Cells regularly experience fluid flow in natural systems. However, most experimental systems rely on batch cell culture and fail to consider the effect of flow-driven dynamics on cell physiology. Using microfluidics and single-cell imaging, we discover that the interplay of physical shear rate (a measure of fluid flow) and chemical stress trigger a transcriptional response in the human pathogen Pseudomonas aeruginosa. In batch cell culture, cells protect themselves by quickly scavenging the ubiquitous chemical stressor hydrogen peroxide (H2O2) from the media. In microfluidic conditions, we observe that cell scavenging generates spatial gradients of H2O2. High shear rates replenish H2O2, abolish gradients, and generate a stress response. Combining mathematical simulations and biophysical experiments, we find that flow triggers an effect like "wind-chill"that sensitizes cells to H2O2 concentrations 100 to 1,000 times lower than traditionally studied in batch cell culture. Surprisingly, the shear rate and H2O2 concentration required to generate a transcriptional response closely match their respective values in the human bloodstream. Thus, our results explain a long-standing discrepancy between H2O2 levels in experimental and host environments. Finally, we demonstrate that the shear rate and H2O2 concentration found in the human bloodstream trigger gene expression in the blood-relevant human pathogen Staphylococcus aureus, suggesting that flow sensitizes bacteria to chemical stress in natural environments.
|Original language||English (US)|

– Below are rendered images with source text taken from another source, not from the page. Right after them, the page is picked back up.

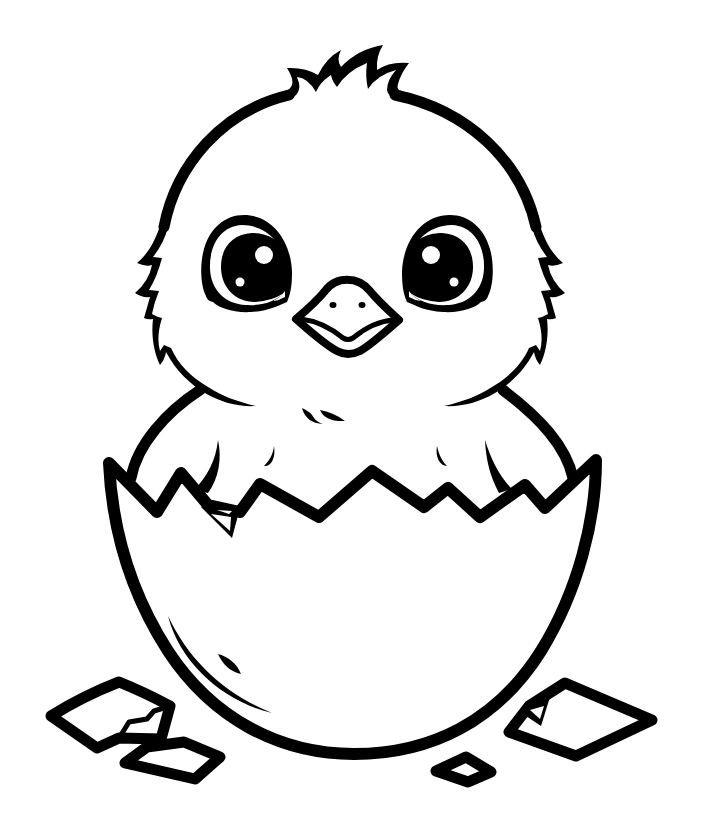
<!DOCTYPE html>
<html lang="en">
<head>
<meta charset="utf-8">
<title>Hatching chick colouring page</title>
<style>
:root { --ink: #000; --paper: #fff; }
html, body { margin: 0; background: var(--paper); overflow: hidden; }
svg { display: block; width: 703px; height: 833px; }
.outline { fill: var(--paper); stroke: var(--ink); stroke-width: 11; stroke-linejoin: round; stroke-linecap: round; }
.line { fill: none; stroke: var(--ink); stroke-width: 11; stroke-linejoin: round; stroke-linecap: round; }
.beak { stroke-width: 8; }
.shell { stroke-width: 12; }
.thin { stroke-width: 5; }
.ink { fill: var(--ink); }
.paper { fill: var(--paper); }
</style>
</head>
<body>
<svg viewBox="0 0 703 833" role="img" aria-label="Line drawing of a chick sitting in a cracked egg shell">
  <defs>
    <g id="cheek-feathers">
      <path class="ink" d="M160 226C155 241 148 254 137 263Q146 267 152 265Q149 281 135 293Q142 298 150 297L144 318Q148 320 153 319C151 336 154 353 160 365Q165 359 166 352C176 371 190 384 205 393C222 403 239 407 256 406C238 402 222 396 208 387C191 377 178 364 171 348L164 345L160 351Q156 337 162 318Q157 317 152 314Q154 303 159 291L149 290Q157 277 162 258L153 257Q164 243 168 227Z"/>
    </g>
  </defs>

  <g id="body">
    <path class="line" d="M200 390C166 412 137 445 131 478"/>
    <path class="line" d="M503 390C540 418 566 446 573 478"/>
    <path class="ink" d="M218 440C216 460 207 477 194 490L208 493C219 478 222 458 218 440Z"/>
    <path class="ink" d="M485 440C486 462 491 478 499 493L512 489C499 476 491 459 485 440Z"/>
    <path class="ink" d="M274 446C273 455 269 461 264 466C271 467 276 458 274 446Z"/>
    <path class="ink" d="M437 446C435 457 440 466 447 466C442 461 439 455 437 446Z"/>
    <path class="ink" d="M302 408Q311 412 314 418Q317 422 323 424Q306 423 302 408Z"/>
    <path class="ink" d="M320 410Q335 413 345 421Q325 422 320 410Z"/>
  </g>

  <g id="head">
    <path class="line" d="M164 227C176 165 222 111 289 95"/>
    <path class="line" d="M395 95C467 110 521 160 536 227"/>
    <path class="ink" d="M285 100C295 99 301 92 299 83L297 77Q308 78 316 92Q320 82 331 75Q332 81 337 87Q347 71 367 63Q365 76 368 89Q377 75 396 70Q387 80 387 90Q388 97 398 100L402 91Q396 90 398 84Q401 73 409 63Q390 61 377 70Q376 56 383 45Q358 49 341 67Q336 60 341 50Q326 58 318 75Q305 67 287 68Q294 79 292 85Q290 90 284 92Z"/>
    <use href="#cheek-feathers"/>
    <use href="#cheek-feathers" transform="matrix(-1 0 0 1 700 0)"/>
  </g>

  <g id="left-eye">
    <path class="ink" d="M206 296C200 284 200 263 204 249C210 228 225 215 244 215C272 215 291 241 292 272C292 284 291 293 287 302C277 306 269 311 251 312C233 313 219 308 213 302Q207 301 206 296Z"/>
    <path class="paper" d="M242 225C219 226 209 248 210 269C211 290 225 304 246 305C263 306 276 301 284 293Q272 301 255 302C235 302 221 287 221 267C221 247 233 234 252 233C260 233 268 235 274 239C266 230 254 225 242 225Z"/>
    <path class="paper" d="M285 291Q281 297 273 301Q280 300 285 297Z"/>
    <circle class="paper" cx="264" cy="255" r="9"/>
    <circle class="paper" cx="240" cy="282" r="4.5"/>
  </g>
  <g id="right-eye">
    <path class="ink" d="M488 296C494 284 494 263 490 249C484 228 469 215 450 215C422 215 403 241 402 272C402 284 403 293 407 302C417 306 425 311 443 312C461 313 475 308 481 302Q487 301 488 296Z"/>
    <path class="paper" d="M452 225C475 226 485 248 484 269C483 290 469 304 448 305C431 306 418 301 410 293Q422 301 439 302C459 302 473 287 473 267C473 247 461 234 442 233C434 233 426 235 420 239C428 230 440 225 452 225Z"/>
    <path class="paper" d="M409 291Q413 297 421 301Q414 300 409 297Z"/>
    <circle class="paper" cx="431" cy="255" r="9"/>
    <circle class="paper" cx="454" cy="282" r="4.5"/>
  </g>

  <g id="beak">
    <path class="outline beak" d="M296 319C309 308 317 301 325 291C336 276 358 276 370 291C378 301 387 309 399 320C385 332 372 344 360 351Q348 357 337 351C324 344 310 331 296 319Z"/>
    <path class="line thin" d="M301 319C317 321 331 328 343 338Q348 341 353 338C365 328 379 321 394 320"/>
    <ellipse class="ink" cx="333" cy="305" rx="3.5" ry="3"/>
    <ellipse class="ink" cx="362" cy="305" rx="3.5" ry="3"/>
  </g>

  <g id="egg-shell">
    <path class="outline shell" d="M109 463L157 512L181 473L208 505L240 512L260 484L319 517L372 471L424 507L448 488L480 517L525 485L545 508L596 460C596 520 578 591 541 651C497 721 431 754 354 754C279 754 212 718 168 651C130 592 112 528 109 463Z"/>
    <path class="ink" d="M201 507L232 538L240 508L210 500Z"/>
    <path class="paper" d="M211 514L231 517L230 531Z"/>
    <path class="paper" d="M217 510L232 511L229 514Z"/>
    <path class="ink" d="M168 616C190 662 225 694 272 713C226 702 181 666 168 616Z"/>
    <path class="ink" d="M218 654C229 657 237 664 241 674C231 672 223 665 218 654Z"/>
  </g>

  <g id="shell-pieces">
    <path class="outline" d="M51 716Q83 696 119 682Q144 692 170 706L161 739L119 738L97 748Z"/>
    <path class="line thin" d="M121 735L129 722L147 719L154 711L167 707"/>
    <path class="outline" d="M125 763L147 747L184 742L220 757L195 779Z"/>
    <path class="outline" d="M509 732L529 706L565 683L652 720L576 756Z"/>
    <path class="ink" d="M520 712L541 726L550 697L537 700Z"/>
    <path class="paper" d="M530 710L544 706L540 719Z"/>
    <path class="outline" d="M436 771L466 757L491 772L468 782Z"/>
  </g>
</svg>
</body>
</html>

|Journal||Proceedings of the National Academy of Sciences of the United States of America|
|State||Published - Mar 8 2023|
- Pseudomonas aeruginosa
- hydrogen peroxide
- shear flow
ASJC Scopus subject areas